When I first started working at A2 Hosting back in early 2012, my only experience with Linux was not so great. My co-worker Ross approached me one day with a CD and asked me to check this out. It was Ubuntu. I don’t remember the exact version, though based on the release dates and when I worked there, it had to be 6. He told me it was an alternative to Windows that was awesome, and that I could install it like I would Windows; even do it alongside Windows. So, I thought I would try it out. Back then, my interest in technology was web design and development. That night, I took the CD home, put it into my PC and began my first experience with Linux.
48 hours later, I finished re-formatting Windows back on it. I botched the installation of Linux, overwrote my entire drive, and lost everything. This was back before I was mindful about backups, so I had none. I threw the Ubuntu CD away and didn’t think twice. I didn’t consider anything but Windows, or even consider what the possibilities were to learn more at that time. It also wasn’t the greatest time in my life, so motivation was minimal.
Fast forward to early 2012 and I am unemployed and looking to cancel my current web hosting plan, which was at A2 Hosting. After cancelling, I decided to send in my resume for kicks. I didn’t have the experience with Linux, but I had the customer service and web hosting experience; I could navigate a cPanel well. Surprisingly, I received a call a couple days later, an interview a few days after that and found myself employed by the first week of February.

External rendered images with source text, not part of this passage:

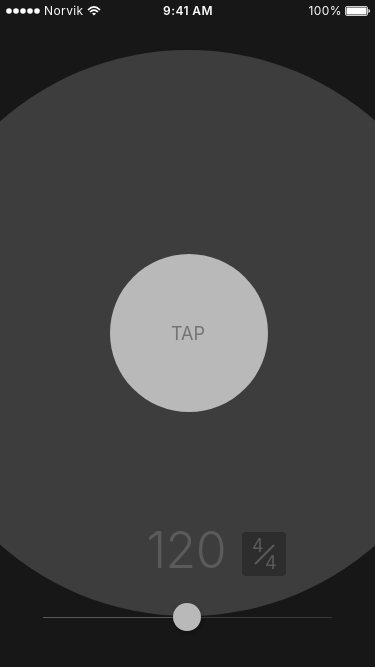
<!DOCTYPE html>
<html lang="en">
<head>
<meta charset="utf-8">
<title>Metronome</title>
<style>
:root {
  --background: #171717;
  --pulse: #3d3d3d;
  --control: #b9b9b9;
  --tap-label: #737373;
  --tempo: #5b5b5b;
  --meter: #2d2d2d;
  --track-filled: #5a5a5a;
  --track: #393939;
  --status: #fff;
}
* { box-sizing: border-box; margin: 0; }
html, body { width: 375px; height: 667px; overflow: hidden; }
body { background: var(--background); font-family: Inter, Roboto, sans-serif; }
.screen { position: relative; width: 375px; height: 667px; overflow: hidden; background: var(--background); }
.status-bar {
  position: relative; display: grid; grid-template-columns: 1fr auto 1fr; align-items: center;
  height: 20px; padding: 1px 5px 0 6px;
  color: var(--status); font-size: 12px; line-height: 20px; letter-spacing: .4px;
}
.carrier, .power { display: flex; align-items: center; }
.carrier svg, .power svg { display: block; flex: none; }
.carrier-name { width: 41px; margin: 0 2px 0 4px; }
.clock { font-weight: 600; }
.power { justify-content: flex-end; gap: 3px; }
.pulse, .tap { position: absolute; border-radius: 50%; }
.pulse { left: -95px; top: 50px; width: 566px; height: 566px; background: var(--pulse); }
.tap {
  left: 110px; top: 254px; width: 158px; height: 158px;
  display: flex; align-items: center; justify-content: center;
  background: var(--control); color: var(--tap-label);
  font-size: 18px; text-decoration: none; padding-right: 2px;
}
.readout {
  position: absolute; left: 0; top: 520px; width: 286px; height: 60px;
  display: flex; align-items: center; justify-content: flex-end; gap: 16px; color: var(--tempo);
}
.tempo { font-size: 50px; font-weight: 300; line-height: 60px; letter-spacing: -.6px; }
.meter { position: relative; width: 44px; height: 44px; margin-top: 8px; border-radius: 4px; background: var(--meter); }
.meter span { position: absolute; font-size: 18px; line-height: 20px; }
.beats { left: 10px; top: 4px; }
.unit { left: 23px; top: 21px; }
.meter svg { position: absolute; inset: 0; }
.slider { position: absolute; left: 43px; top: 603px; width: 289px; height: 28px; display: flex; align-items: center; }
.track { width: 100%; height: 1px; background: linear-gradient(90deg, var(--track-filled) 50%, var(--track) 50%); }
.thumb {
  position: absolute; left: 130px; top: 0; width: 28px; height: 28px; border-radius: 50%;
  background: var(--control); box-shadow: 0 2px 4px rgba(0, 0, 0, .3);
}
</style>
</head>
<body>
<main class="screen">
  <div class="pulse"></div>
  <header class="status-bar">
    <div class="carrier">
      <svg width="34" height="6" fill="#fff" aria-label="Signal strength">
        <defs><circle id="signal-dot" cy="3" r="2.8"/></defs>
        <use href="#signal-dot" x="3"/><use href="#signal-dot" x="10"/><use href="#signal-dot" x="17"/><use href="#signal-dot" x="24"/><use href="#signal-dot" x="31"/>
      </svg>
      <span class="carrier-name">Norvik</span>
      <svg width="14" height="10" viewBox="0 0 14 10" fill="none" stroke="#fff" stroke-width="1.7" aria-label="Wi-Fi">
        <path d="M1 4Q7 -2 13 4M3 6Q7 2 11 6"/>
        <path d="M7 9.5L5 7.5Q7 6 9 7.5Z" fill="#fff" stroke="none"/>
      </svg>
    </div>
    <span class="clock">9:41 AM</span>
    <div class="power">
      <span>100%</span>
      <svg width="25" height="10" aria-label="Battery full">
        <rect x=".5" y=".5" width="22" height="9" rx="1.5" fill="none" stroke="#fff" stroke-opacity=".8"/>
        <rect x="1.5" y="1.5" width="20" height="7" rx=".5" fill="#fff"/>
        <path d="M23.5 3Q25 3.5 25 5T23.5 7Z" fill="#fff"/>
      </svg>
    </div>
  </header>
  <a class="tap" href="#">TAP</a>
  <section class="readout">
    <span class="tempo">120</span>
    <div class="meter">
      <span class="beats">4</span>
      <svg width="44" height="44" stroke="#5b5b5b" stroke-width="2"><line x1="13" y1="32" x2="32" y2="13"/></svg>
      <span class="unit">4</span>
    </div>
  </section>
  <div class="slider">
    <div class="track"></div>
    <div class="thumb"></div>
  </div>
</main>
</body>
</html>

Within my first two weeks, I learned so much about Linux. From distributions to using the command line, I was absolutely infatuated with everything about it. I began installing distros on an extra laptop of mine just to learn more. Setting up server environments on a Virtual Box instance just to break things and try to fix it. It was awesome and I pictured things skyrocketing forward from there.
Well, when you work forty hours a week and spend the rest of your time playing around on the computer trying to learn more, you make little time for your family. Now, my Wife and I had 3 boys and a newborn daughter. While my Wife understood my desire to learn more so I could eventually have the career we needed to handle a house of six, she also needed her Husband and Dad to be more present. This lead to some arguments about how my time was being handled, which lead to me spending less time learning.
Over the course of the next four years, my desire to learn more was non-existent. Not only was I working in Sales and rarely involved in the technical aspect of the job enough to keep interest, but my marriage was on the rocks to the point where I had zero support for spending any time on it. It was just easier to not do anything at all.
So, here I am today, in this new life as a single Dad still working in the web hosting industry. I am also about 12-18 months from the last time I put in real effort from learning something new. I have struggled with understanding what I want to do with my life, and if it was the right choice. So how did I make this choice? Every time I read new features of a latest version of a Linux distro, I got excited. When I think about using python or bash to program an application, I get excited. When I think about learning ethical hacking, I feel like Mr. Robot (minus the illegal activity, of course). I am anxious and excited to get back into learning new things, breaking things and more importantly, fixing things.